Monday, August 17, 2009
Civil aviation can't get a break it seems. According to a story out today discusses the possibility that major U.S. carriers will have to continue cutting size and capacity even after the present economic downturn abates. See Susan Carey, Airline Industry Sees Pain Extending Beyond the Recession, Wall St. J., Aug. 17, 2009 (available here). From the story:
Growing smaller means parking planes, laying off workers and dropping destinations, meaning potential customers have fewer reasons to book. Earlier this month, Delta Air Lines Inc. cited a gloomy revenue outlook for the rest of the year in its plans to cut more management jobs. If passengers don't return to the skies and fares don't rise, some airlines could run low on cash, raising the specter of additional bankruptcies.
Airlines are suffering huge revenue declines as customers put off purchases, trade down to cheaper fares and bank more personal income. Airlines fear that this behavior will stick, exacerbating the "new normal" the industry has been grappling with for the past eight years.
Air Transport World has a new editorial online concerning the Department of Transportation's steadfast refusal to cave to the Justice Department's objections to the expanded Star Alliance. See Perry Flint, Editorial, Sigh of Relief, Air Transp.

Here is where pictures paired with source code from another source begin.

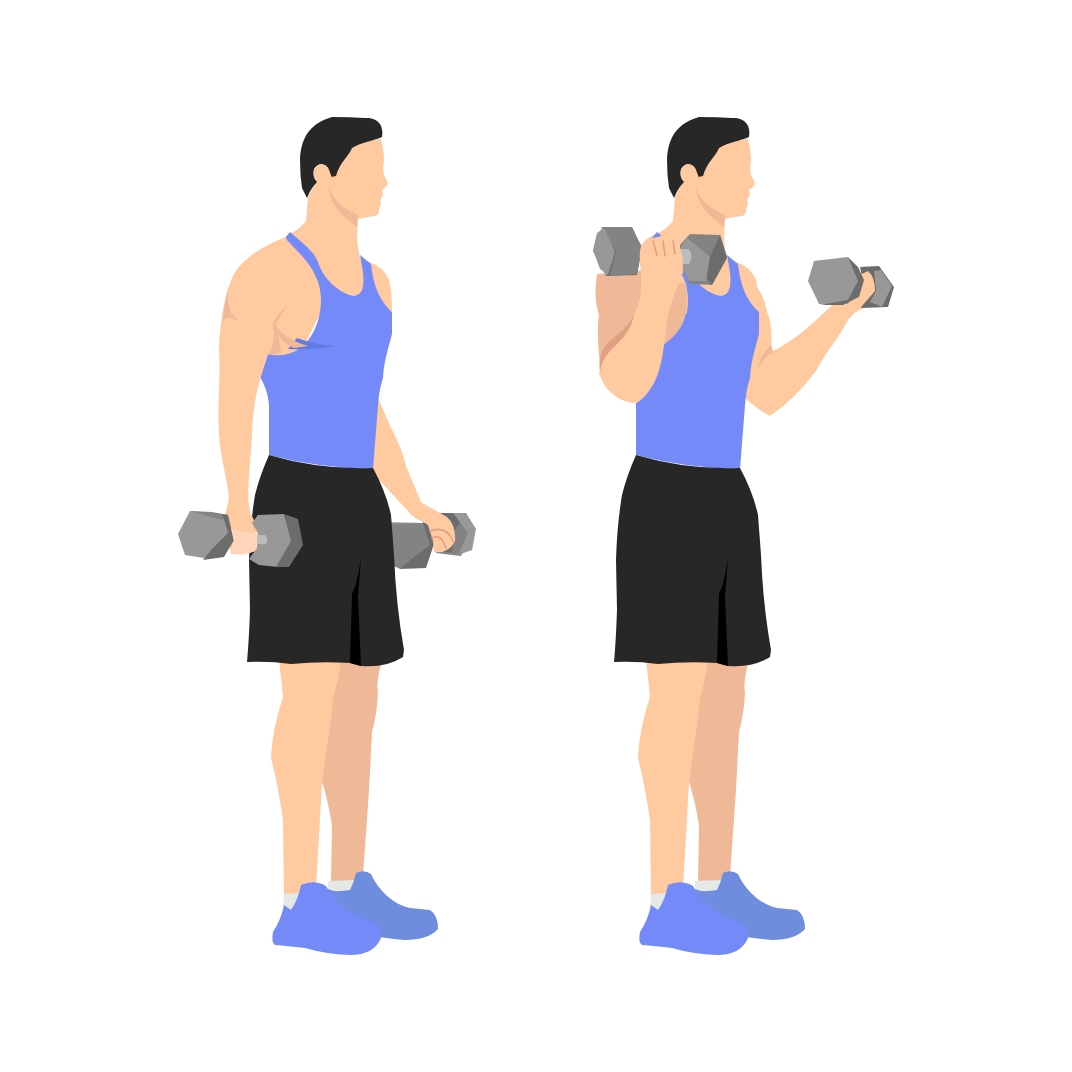
<!DOCTYPE html>
<html lang="en">
<head>
<meta charset="utf-8">
<title>Dumbbell biceps curl</title>
<style>
:root {
  --skin: #ffcaa0;
  --skin-shade: #efb997;
  --skin-fold: #e0a082;
  --skin-light: #ffd6ba;
  --top: #738af8;
  --top-shade: #617be0;
  --shoe-far: #6f8ddf;
  --sock: #e4e8e6;
  --black: #272727;
  --slit: #000;
  --metal: #989898;
  --metal-mid: #838383;
  --metal-dark: #6c6c6c;
  --metal-light: #bcbcbc;
}
html, body { margin: 0; background: #fff; overflow: hidden; }
svg { display: block; width: 1072px; height: 1072px; }
.skin { fill: var(--skin); }
.skin-shade { fill: var(--skin-shade); }
.skin-fold { fill: var(--skin-fold); }
.skin-light { fill: var(--skin-light); }
.top { fill: var(--top); }
.top-shade { fill: var(--top-shade); }
.shoe-far { fill: var(--shoe-far); }
.sock { fill: var(--sock); }
.black { fill: var(--black); }
.slit { fill: var(--slit); }
.metal { fill: var(--metal); }
.metal-mid { fill: var(--metal-mid); }
.metal-dark { fill: var(--metal-dark); }
.metal-light { fill: var(--metal-light); }
.finger { fill: none; stroke: var(--skin-fold); stroke-width: 1.6; stroke-linecap: round; }
</style>
</head>
<body>
<svg viewBox="0 0 1072 1072" role="img" aria-label="Two steps of a standing dumbbell biceps curl">
<defs>
  <g id="head">
    <path class="skin" d="M317 180L308 197L306 221Q299 230 289 234L322 300L370 300L363 266Q357 250 357 237L358 219Q366 217 375 216Q379 215 379 210L381 203L380 200L383 195L382 190L387 186Q388 184 387 181L384 175Q382 168 384 163Q384 150 381 139L350 142L330 170Z"/>
    <path class="skin-shade" d="M329 187C333 202 345 209 358 215L357 227C344 217 330 207 329 187Z"/>
    <path class="black" d="M307 198L302 188Q300 175 300 160C301 135 312 123 332 117Q350 117 365 118C379 117 384 127 382 137C373 141 362 142 352 148C349 156 340 162 336 176L331 177L328 168Q320 160 314 169Q312 177 317 182Q311 188 307 198Z"/>
    <path class="skin" d="M329 170Q326 163 320 164Q312 167 314 177Q317 183 324 182L332 178Z"/>
  </g>

  <g id="chest">
    <path class="skin" d="M369 262Q384 267 389 280Q392 293 392 311L375 306L360 270Z"/>
  </g>

  <g id="tank-top">
    <path class="top" d="M290 232C302 243 313 250 318 262C323 279 340 294 354 296C364 295 364 284 363 272L360 255L371 264C373 285 380 302 392 312L392 334C388 350 384 360 383 378Q379 390 378 405L373 469Q318 468 269 455L269 405C268 392 264 384 260 377L268 354C302 362 321 330 321 300C321 272 302 256 285 238Z"/>
  </g>

  <g id="shorts">
    <path class="black" d="M269 455Q320 470 373 468Q386 492 391 515L394 555Q396 605 404 650L403 657Q386 668 361 666L350 663Q320 661 291 664Q270 661 247 662Q249 640 250 610L249 560Q250 525 255 495Q260 475 269 455Z"/>
    <path class="slit" d="M361 557Q358 582 352 594L350 663L361 666L358 597Z"/>
  </g>

  <g id="legs">
    <path class="skin-shade" d="M338 661L381 664Q376 684 378 692Q377 714 372 732L369 790L363 876L353 884L331 884L332 825Q328 800 321 778L325 720Z"/>
    <path class="skin" d="M279 660Q281 676 283 697Q272 730 271 758Q278 785 283 820L284 897L316 888L322 783C326 750 331 725 333 698Q338 682 341 662Z"/>
    <path class="sock" d="M328 881L355 880L352 893L328 893Z"/>
    <path class="shoe-far" d="M326 888Q333 893 350 890Q354 882 356 873Q364 869 371 874C378 890 394 905 410 908L430 910Q438 915 438 929Q428 940 405 940Q382 938 368 935L330 914Z"/>
    <path class="sock" d="M284 894L299 893L293 913L283 908Z"/>
    <path class="top" d="M284 905L291 910Q298 900 301 885Q314 879 326 886C335 904 351 914 369 921Q382 926 381 938Q374 955 350 955Q325 954 305 948Q287 946 275 945Q271 943 273 932Q281 920 284 905Z"/>
  </g>
</defs>

<g id="start-position">
  <g id="start-far-arm">
    <path class="skin" d="M378 398L391 428Q402 448 406 466L421 502Q433 511 447 517L456 528L440 535L430 524Q414 520 408 511L366 466Z"/>
    <path class="metal-mid" d="M440 513L466 513L473 530L461 556L436 553Z"/>
    <path class="metal-dark" d="M440 513L466 513L455 530L452 552L440 552Z"/>
    <path class="metal" d="M453 513L466 513L476 529L472 550L458 555L468 533Z"/>
    <path class="metal" d="M385 522L423 523L432 542L423 564L400 569L385 562Z"/>
    <path class="metal-dark" d="M423 522L430 525L434 544L426 568L400 569L408 558L418 546Z"/>
    <path class="metal-mid" d="M385 524L423 523L430 545L400 568L385 562Z"/>
    <path class="skin" d="M406 508L424 504L447 517Q456 525 455 541Q449 554 434 552L433 541L428 525Z"/>
    <path class="finger" d="M430 531Q446 525 453 541M432 538Q441 533 446 548"/>
  </g>
  <use href="#legs"/>
  <use href="#chest"/>
  <use href="#head"/>
  <path class="skin" d="M290 233Q303 245 321 270L322 310L300 354L266 360L248 310L285 238Z"/>
  <use href="#tank-top"/>
  <path class="top-shade" d="M297 338Q316 345 334 346Q314 350 288 349Z"/>
  <use href="#shorts"/>
  <g id="start-near-arm">
    <path class="skin" d="M286 237C262 246 242 259 233 276C225 294 220 318 219 350C221 378 217 402 219 432C220 458 227 476 229 498L224 520L231 553Q245 556 256 551L260 532L250 512C246 498 250 468 252 435C253 405 257 390 262 373L271 345L300 300Z"/>
    <path class="skin-shade" d="M229 286Q226 300 231 312L238 321Q226 314 223 322Q224 302 229 286Z"/>
    <path class="skin-shade" d="M287 306Q276 314 273 325Q276 342 269 355L281 353Q280 338 275 325Q281 315 287 306Z"/>
    <path class="skin-shade" d="M274 322Q281 338 308 346L294 348Q275 340 274 322Z"/>
    <path class="metal" d="M190 511L222 514L229 536L210 559L185 555L178 534Z"/>
    <path class="metal-mid" d="M190 511L212 512L228 515L222 520Z"/>
    <path class="metal-dark" d="M222 514L228 515L234 540L224 557L203 560L211 550L228 533Z"/>
    <path class="skin-light" d="M231 528Q245 534 259 532L260 549Q245 556 230 554L234 542Z"/>
    <path class="metal" d="M258 515L284 514L292 541L278 567L259 565L249 559L257 548L258 533L252 523Z"/>
    <path class="metal-dark" d="M284 514L298 519L303 545L289 567L276 567L291 541Z"/>
    <path class="metal-light" d="M257 535H265Q269 539 266 544H257Z"/>
  </g>
</g>

<g id="curl-position">
  <g id="curl-far-arm">
    <path class="skin" d="M751 280Q764 293 767 312Q773 325 771 352C795 341 813 323 829 308L858 284L874 297L867 307Q855 310 848 320C838 340 826 351 816 371Q795 399 770 416Q758 410 744 397L748 340Z"/>
    <path class="skin-shade" d="M771 345L773 352Q764 357 758 370Q759 356 771 345Z"/>
    <path class="metal-dark" d="M860 267L879 266L894 287L888 307L861 308L866 295Z"/>
    <path class="metal" d="M874 271L881 270L892 286L882 307L870 302L876 291Z"/>
    <path class="skin" d="M858 276L868 271Q875 277 875 291L862 306L846 309L851 301Z"/>
    <path class="metal" d="M814 261L848 257L859 281L848 304L819 304L808 281Z"/>
    <path class="metal-dark" d="M848 257L858 267L864 280L859 297L843 305L820 305L848 300L858 281Z"/>
  </g>
  <use href="#legs" x="367"/>
  <use href="#chest" x="367"/>
  <use href="#head" x="367"/>
  <path class="skin" d="M657 233L689 275L689 310L660 345L640 300L645 240Z"/>
  <use href="#tank-top" x="367"/>
  <path class="top" d="M664 335L690 310L690 410L637 420L637 400Z"/>
  <use href="#shorts" x="367"/>
  <g id="curl-near-arm">
    <path class="skin-shade" d="M597 274L645 270L676 285L686 282Q689 312 682 325Q675 338 660 347L636 400L601 375Q596 330 599 315Q593 298 597 274Z"/>
    <path class="skin" d="M641 252Q642 238 652 239L664 235Q676 239 681 250L684 270Q673 294 668 315L664 345Q661 370 654 383Q647 396 637 403Q618 403 605 386L599 374Q602 355 618 340Q632 327 635 313Q642 300 641 278Z"/>
    <path class="skin-fold" d="M600 372Q597 352 611 340Q626 329 634 316Q630 332 617 344Q601 358 600 372Z"/>
    <path class="metal" d="M602 227L631 227L642 248L636 274L606 276L593 251Z"/>
    <path class="metal-dark" d="M602 227L632 227L642 248L637 275L606 276L613 260L610 243Z"/>
    <path class="metal-mid" d="M602 227L631 227L642 247L637 274L610 276L616 251Z"/>
    <path class="metal" d="M597 233L604 228L615 251L608 275L600 269L593 250Z"/>
    <path class="metal-mid" d="M690 234L720 235L727 257L712 285L690 284L680 264L680 245Z"/>
    <path class="metal-dark" d="M720 235L727 258L712 285L706 277L710 257Z"/>
    <path class="metal" d="M687 238L710 257L706 281L689 281L681 265L681 246Z"/>
    <path class="metal-light" d="M679 249H689Q694 257 689 264H679Z"/>
    <path class="skin" d="M640 262Q638 239 651 240Q656 234 663 240Q668 235 674 240Q683 244 683 270L668 285H642Z"/>
    <path class="finger" d="M653 241L657 255M663 241L665 256M673 241L675 254"/>
  </g>
</g>
</svg>
</body>
</html>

World, Aug. 17, 2009 (available here). The piece concludes by noting:
[The DOT] acknowledged something too quickly dismissed by DOJ (and some members of Congress): "Were [DOT] to suddenly change our antitrust immunity and public interest approach, as DOJ suggests, the credibility of the US government with its international aviation partners would be significantly compromised and our ability not only to reach new Open-Skies agreements but also to maintain those agreements that we have already achieved would be undermined." Still, it appears that the industry may be reaching a saturation point where regulators on both sides of the Atlantic begin to limit the future growth of alliances. DOJ may have lost this battle but it is unlikely to give up the field. Meanwhile, across the pond the European Commission is taking a very close look at Atlantic Plus Plus and the proposed joint venture among American Airlines, British Airways and Iberia. Those unaligned airlines that are sitting on the fence may find the alliance gate is swinging closed to them just as the economic storm drives them to seek shelter.
Even though the author recognizes the challenges ahead for alliances, the situation appears more dire than he lets on. First, the DOJ is definitely not giving up its quest for vigorous antitrust enforcement and is fully expected to attack the pending oneworld Alliance application. Second, the Senate Judiciary Committee remains steadfast in its criticisms of airline alliances and will be holding hearings on them in the near future. And last, but not least, the 2009 FAA Reauthorization Act could sunset all of the alliances' antitrust immunity and potentially lead to the DOT losing its immunization powers altogether. While it is true that the European Commission has kept its eye on the expanding alliance networks, there no evidence that they have departed from their generally positive view of the ventures. In an operating environment where the nationality rule still dominates, alliances remain the "second best" option available.